More than 219 million viewers have logged on to watch a 16-second clip of a sneezing baby panda scare it’s mom. At a minimum, that’s 58 million minutes, or 111 years, spent watching this viral sensation.
There is a whole channel on YouTube devoted to the adventures of tiny hamsters eating tiny food, celebrating tiny birthdays, and having a tiki party. The channel has had more than 29 million views.
Lil Bub, a rescued orphan kitty with an extreme case of dwarfism, is an internet sensation. What started as a photo Tumblr called the “BuBlog,” has turned into dozens of BuzzFeed and Reddit posts, a TV appearance on “Good Morning America,” a documentary, and a line of merchandise.
Cuteness: A matter of survival
Our love affair with pint-sized furry friends may be a matter of survival.
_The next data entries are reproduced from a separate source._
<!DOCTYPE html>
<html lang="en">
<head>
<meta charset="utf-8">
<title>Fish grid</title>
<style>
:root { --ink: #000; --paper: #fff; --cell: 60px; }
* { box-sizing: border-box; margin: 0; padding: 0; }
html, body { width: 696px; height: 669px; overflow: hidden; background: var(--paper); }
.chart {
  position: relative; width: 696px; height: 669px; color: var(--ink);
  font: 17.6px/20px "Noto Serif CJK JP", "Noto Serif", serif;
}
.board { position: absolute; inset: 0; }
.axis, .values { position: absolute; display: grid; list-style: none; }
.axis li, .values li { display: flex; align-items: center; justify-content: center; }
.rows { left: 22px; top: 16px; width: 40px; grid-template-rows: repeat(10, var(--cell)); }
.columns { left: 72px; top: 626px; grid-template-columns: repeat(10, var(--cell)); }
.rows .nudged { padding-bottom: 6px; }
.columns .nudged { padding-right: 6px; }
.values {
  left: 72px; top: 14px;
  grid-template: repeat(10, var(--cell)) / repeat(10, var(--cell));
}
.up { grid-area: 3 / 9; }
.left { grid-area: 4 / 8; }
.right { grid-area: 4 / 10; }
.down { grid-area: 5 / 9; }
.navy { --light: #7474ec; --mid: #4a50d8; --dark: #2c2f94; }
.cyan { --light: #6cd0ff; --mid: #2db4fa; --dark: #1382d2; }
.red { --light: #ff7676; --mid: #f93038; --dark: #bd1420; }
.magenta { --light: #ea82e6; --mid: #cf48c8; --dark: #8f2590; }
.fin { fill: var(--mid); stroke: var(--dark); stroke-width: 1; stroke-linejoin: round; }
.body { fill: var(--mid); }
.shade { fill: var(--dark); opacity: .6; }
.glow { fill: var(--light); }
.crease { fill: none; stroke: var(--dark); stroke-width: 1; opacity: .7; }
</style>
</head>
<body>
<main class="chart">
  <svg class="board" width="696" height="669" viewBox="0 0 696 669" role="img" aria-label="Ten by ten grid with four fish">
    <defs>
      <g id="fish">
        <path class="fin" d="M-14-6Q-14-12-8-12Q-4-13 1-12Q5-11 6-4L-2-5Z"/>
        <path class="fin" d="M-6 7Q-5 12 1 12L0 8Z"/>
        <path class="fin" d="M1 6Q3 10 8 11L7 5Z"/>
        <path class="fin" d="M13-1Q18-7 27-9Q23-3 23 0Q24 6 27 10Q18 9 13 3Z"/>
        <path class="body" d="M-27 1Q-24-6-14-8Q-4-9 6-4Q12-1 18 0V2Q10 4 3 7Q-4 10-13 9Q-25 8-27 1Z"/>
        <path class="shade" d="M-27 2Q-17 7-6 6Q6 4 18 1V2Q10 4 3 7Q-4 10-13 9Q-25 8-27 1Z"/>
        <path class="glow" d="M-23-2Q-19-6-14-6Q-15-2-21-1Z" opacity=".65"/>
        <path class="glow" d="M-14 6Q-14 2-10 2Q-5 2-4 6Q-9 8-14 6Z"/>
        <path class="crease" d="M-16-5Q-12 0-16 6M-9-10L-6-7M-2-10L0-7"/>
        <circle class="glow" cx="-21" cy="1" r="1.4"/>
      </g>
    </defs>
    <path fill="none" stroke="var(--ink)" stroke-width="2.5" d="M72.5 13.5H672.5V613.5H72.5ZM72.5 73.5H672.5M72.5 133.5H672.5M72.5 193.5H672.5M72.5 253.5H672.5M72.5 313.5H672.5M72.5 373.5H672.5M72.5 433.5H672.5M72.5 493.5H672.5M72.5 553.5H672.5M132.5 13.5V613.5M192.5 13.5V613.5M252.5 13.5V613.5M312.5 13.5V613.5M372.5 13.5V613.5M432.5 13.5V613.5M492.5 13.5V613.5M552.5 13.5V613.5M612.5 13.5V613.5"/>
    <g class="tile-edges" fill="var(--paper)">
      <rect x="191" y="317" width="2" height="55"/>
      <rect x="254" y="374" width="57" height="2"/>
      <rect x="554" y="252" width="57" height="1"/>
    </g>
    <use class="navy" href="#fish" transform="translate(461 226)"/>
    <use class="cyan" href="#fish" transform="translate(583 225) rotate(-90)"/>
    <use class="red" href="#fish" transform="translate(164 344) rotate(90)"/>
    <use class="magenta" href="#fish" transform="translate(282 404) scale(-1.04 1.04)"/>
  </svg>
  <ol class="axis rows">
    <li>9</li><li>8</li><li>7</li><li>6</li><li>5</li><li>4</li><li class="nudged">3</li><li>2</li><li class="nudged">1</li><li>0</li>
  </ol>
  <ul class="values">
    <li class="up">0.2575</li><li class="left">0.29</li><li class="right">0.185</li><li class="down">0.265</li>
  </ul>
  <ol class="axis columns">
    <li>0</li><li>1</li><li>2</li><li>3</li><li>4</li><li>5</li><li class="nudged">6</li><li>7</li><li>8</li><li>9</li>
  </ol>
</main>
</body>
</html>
Scientists have found that humans are instinctively attracted to anything that has features similar to those of a baby. Large eyes, chubby cheeks, big foreheads, and generally rounded features, are what humans are attracted to. “These features are so ingrained in us to respond to,” said Oriana Aragon, a Yale psychologist.
Many scientists believe we’ve developed this attraction in order to survive. “Our survival depends on us taking care of our young. It’s part of our human species to respond to these features,” explained Aragon.
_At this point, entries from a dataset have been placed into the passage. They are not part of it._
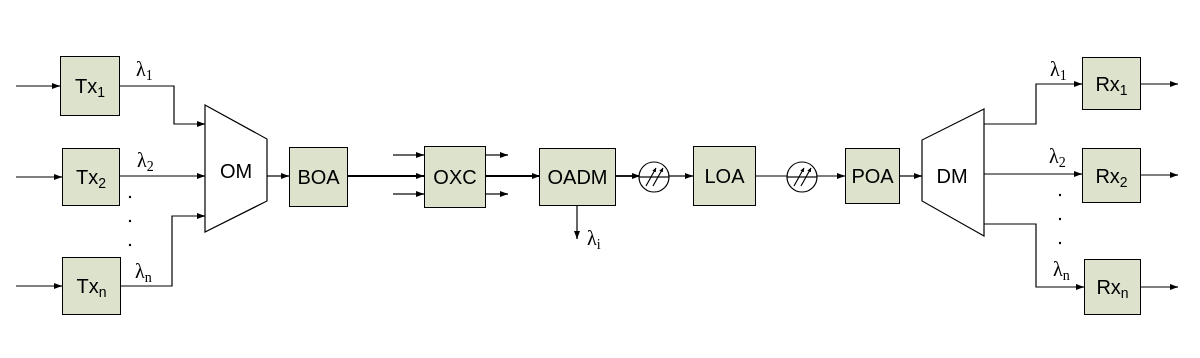
<!DOCTYPE html>
<html lang="en">
<head>
<meta charset="utf-8">
<title>WDM optical link</title>
<style>
:root { --paper: #fff; --ink: #000; --node: #dde2cd; }
* { box-sizing: border-box; }
body { margin: 0; background: var(--paper); }
.diagram {
  position: relative; width: 1200px; height: 358px; overflow: hidden;
  background: var(--paper); color: var(--ink);
  font: 20px/1 "Liberation Sans", Arial, sans-serif;
}
.links { position: absolute; inset: 0; display: block; }
.wire { fill: none; stroke: var(--ink); stroke-width: 1.2; }
.trunk { stroke-width: 1.8; }
.mux { fill: var(--paper); stroke: var(--ink); stroke-width: 1.2; }
.node, .mux-label {
  position: absolute; left: var(--x); top: var(--y); width: var(--w); height: var(--h);
  display: flex; align-items: center; justify-content: center; white-space: nowrap;
}
.node { background: var(--node); border: 1.2px solid var(--ink); }
sub { font-size: 14px; line-height: 0; vertical-align: baseline; position: relative; top: 4px; }
.wavelength {
  position: absolute; left: var(--x); top: var(--y); white-space: nowrap;
  font: 20px/20px "Liberation Serif", "Times New Roman", serif;
}
.wavelength sub { font-size: 14px; }
</style>
</head>
<body>
<main class="diagram">
  <svg class="links" width="1200" height="358" viewBox="0 0 1200 358" aria-hidden="true">
    <defs>
      <marker id="arrow" markerUnits="userSpaceOnUse" markerWidth="9" markerHeight="8" refX="8" refY="3" orient="auto">
        <polygon points="0,0 8,3 0,6"/>
      </marker>
      <marker id="tip" markerUnits="userSpaceOnUse" markerWidth="5" markerHeight="5" refX="4" refY="2" orient="auto">
        <polygon points="0,0 4,2 0,4"/>
      </marker>
      <g id="fibre">
        <circle class="mux" r="15"/>
        <line class="wire" x1="-15" y1="0" x2="15" y2="0"/>
        <path class="wire" d="M-8 9L2 -9" marker-end="url(#tip)"/>
        <path class="wire" d="M-1 9L9 -9" marker-end="url(#tip)"/>
      </g>
    </defs>

    <g class="wire" marker-end="url(#arrow)">
      <g id="transmitter-links">
        <path d="M16 86H60" marker-end="url(#arrow)"/>
        <path d="M16 177H62" marker-end="url(#arrow)"/>
        <path d="M16 286H62" marker-end="url(#arrow)"/>
        <path d="M119 86H174V124H205" marker-end="url(#arrow)"/>
        <path d="M119 176H205" marker-end="url(#arrow)"/>
        <path d="M120 286H172V216H205" marker-end="url(#arrow)"/>
      </g>
      <g id="line-links">
        <path d="M267 176H289" marker-end="url(#arrow)"/>
        <path class="trunk" d="M347 176H424" marker-end="url(#arrow)"/>
        <path d="M393 155H424" marker-end="url(#arrow)"/>
        <path d="M393 194H424" marker-end="url(#arrow)"/>
        <path d="M486 155H508" marker-end="url(#arrow)"/>
        <path d="M486 194H508" marker-end="url(#arrow)"/>
        <path class="trunk" d="M486 176H540" marker-end="url(#arrow)"/>
        <path d="M577 206V239" marker-end="url(#arrow)"/>
        <path class="trunk" d="M615 176H640"/>
        <path d="M668 176H693" marker-end="url(#arrow)"/>
        <path d="M755 176H845" marker-end="url(#arrow)"/>
        <path d="M900 176H922" marker-end="url(#arrow)"/>
      </g>
      <g id="receiver-links">
        <path d="M984 124H1036V84H1082" marker-end="url(#arrow)"/>
        <path d="M984 174H1082" marker-end="url(#arrow)"/>
        <path d="M984 224H1036V287H1084" marker-end="url(#arrow)"/>
        <path d="M1140 84H1178" marker-end="url(#arrow)"/>
        <path d="M1140 175H1178" marker-end="url(#arrow)"/>
        <path d="M1140 287H1178" marker-end="url(#arrow)"/>
      </g>
    </g>

    <polygon class="mux" points="205,105 267,139 267,201 205,232"/>
    <polygon class="mux" points="984,109 922,140 922,201 984,236"/>
    <use href="#fibre" x="654" y="177"/>
    <use href="#fibre" x="802" y="177"/>

    <g id="channel-dots">
      <circle cx="130" cy="197" r="1.2"/>
      <circle cx="130" cy="221" r="1.2"/>
      <circle cx="130" cy="245" r="1.2"/>
      <circle cx="1060" cy="195" r="1.2"/>
      <circle cx="1060" cy="219" r="1.2"/>
      <circle cx="1060" cy="243" r="1.2"/>
    </g>
  </svg>

  <div class="node" style="--x:60px;--y:56px;--w:60px;--h:60px"><span>Tx<sub>1</sub></span></div>
  <div class="node" style="--x:62px;--y:148px;--w:58px;--h:58px"><span>Tx<sub>2</sub></span></div>
  <div class="node" style="--x:62px;--y:257px;--w:59px;--h:58px"><span>Tx<sub>n</sub></span></div>
  <div class="mux-label" style="--x:205px;--y:150px;--w:62px;--h:42px">OM</div>
  <div class="node" style="--x:289px;--y:147px;--w:59px;--h:60px">BOA</div>
  <div class="node" style="--x:424px;--y:146px;--w:62px;--h:62px">OXC</div>
  <div class="node" style="--x:539px;--y:148px;--w:77px;--h:58px">OADM</div>
  <div class="node" style="--x:693px;--y:146px;--w:63px;--h:60px">LOA</div>
  <div class="node" style="--x:845px;--y:148px;--w:55px;--h:56px">POA</div>
  <div class="mux-label" style="--x:922px;--y:155px;--w:60px;--h:42px">DM</div>
  <div class="node" style="--x:1082px;--y:57px;--w:59px;--h:53px"><span>Rx<sub>1</sub></span></div>
  <div class="node" style="--x:1082px;--y:148px;--w:59px;--h:55px"><span>Rx<sub>2</sub></span></div>
  <div class="node" style="--x:1084px;--y:259px;--w:57px;--h:56px"><span>Rx<sub>n</sub></span></div>

  <span class="wavelength" style="--x:136px;--y:59px">λ<sub>1</sub></span>
  <span class="wavelength" style="--x:137px;--y:150px">λ<sub>2</sub></span>
  <span class="wavelength" style="--x:135px;--y:261px">λ<sub>n</sub></span>
  <span class="wavelength" style="--x:587px;--y:228px">λ<sub>i</sub></span>
  <span class="wavelength" style="--x:1050px;--y:59px">λ<sub>1</sub></span>
  <span class="wavelength" style="--x:1049px;--y:146px">λ<sub>2</sub></span>
  <span class="wavelength" style="--x:1053px;--y:259px">λ<sub>n</sub></span>
</main>
</body>
</html>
And so, when we see those similar type features in animals — big eyes in big heads on little bodies — we react the same way we do to babies. In fact, marketers and designers have even applied those types of features to cars to get our attention. Think of the Volkswagan Beetle or the Mini Cooper.
Getting your cute fix
But we aren’t mindlessly blinded by cute animals. In fact, studies have found that the pleasure centers of our brains are actually lighting up when we see something cute because there is a rush of dopamine to the brain. It’s a response similar to when we eat sugar or have sex.
“It is kind of a vice. We want our cute fix. There are entire things devoted to cuteness,” said Aragon.
“It’s something that gives us pleasure, and makes us come back. Eating those high-calorie rich foods were essential to our survival in the early days,” said Aragon. So, seeing and caring for something cute acts in a similar manner in our brain; we see a cute baby, and instinctively reach out to cuddle it, our brain gets a dopamine boost to reward us, and boom — we’re happy!
Emotions vs. expressions
Have you ever found yourself wanting to pinch a puppy or eat a baby’s cheeks because they’re so cute? If you think about survival, that actually seems contrary to caring for a child. Why would anyone want to eat their baby?
But as humans, we have a whole host of expressions on our faces that don’t at all match our emotions on the inside. Think about tears of joy, or screaming out of excitement watching your favorite band, or wanting to pinch a baby’s cheeks.
These expressions that seem contrary to our emotions are called “dimorphous expressions,” and scientists believe that this may be a self-regulating mechanism that allows us to keep our emotions in check. Feeling too happy? Balance it out with some tears. Are you ever so frustrated with a situation that you end up laughing because you don’t know what else to do? Again, it may be a mechanism to help tamper being overwhelmed with the initial emotion.
“That facial feedback sends info back to your brain, and it help scramble that primary emotion. Now the person that was overwhelmed is carried down and goes back to homeostatis. It helps people pull them back,” said Aragon.
Aragon has specifically studied cute aggression — when things are so cute, you can’t stand it and exhibit aggressive behavior. In fact, a number of languages have specific words to describe this sensation. Filipinos say “gigil,” which describes the urge to grit your teeth or pinch cheeks. The French say “mignon a croquer,” which literally translates to “So cute that you want to munch it!”
To test it, Aragon and her team presented people with pictures of baby and adult versions of animals such as elephants, ducks and cats. Ninety participants viewed these pictures while holding bubble wrap. When they viewed the baby animals the participants popped more bubbles than when they viewed the adult animals.
Creating focus with cuteness
A similar study in Japan found that participants performed better on these high concentration tasks when they viewed images of cute animals versus pictures of food or other non-cute photos.
So next time you are caught watching cute animal videos at work, you can tell your boss you aren’t procrastinating. You are increasing your productivity.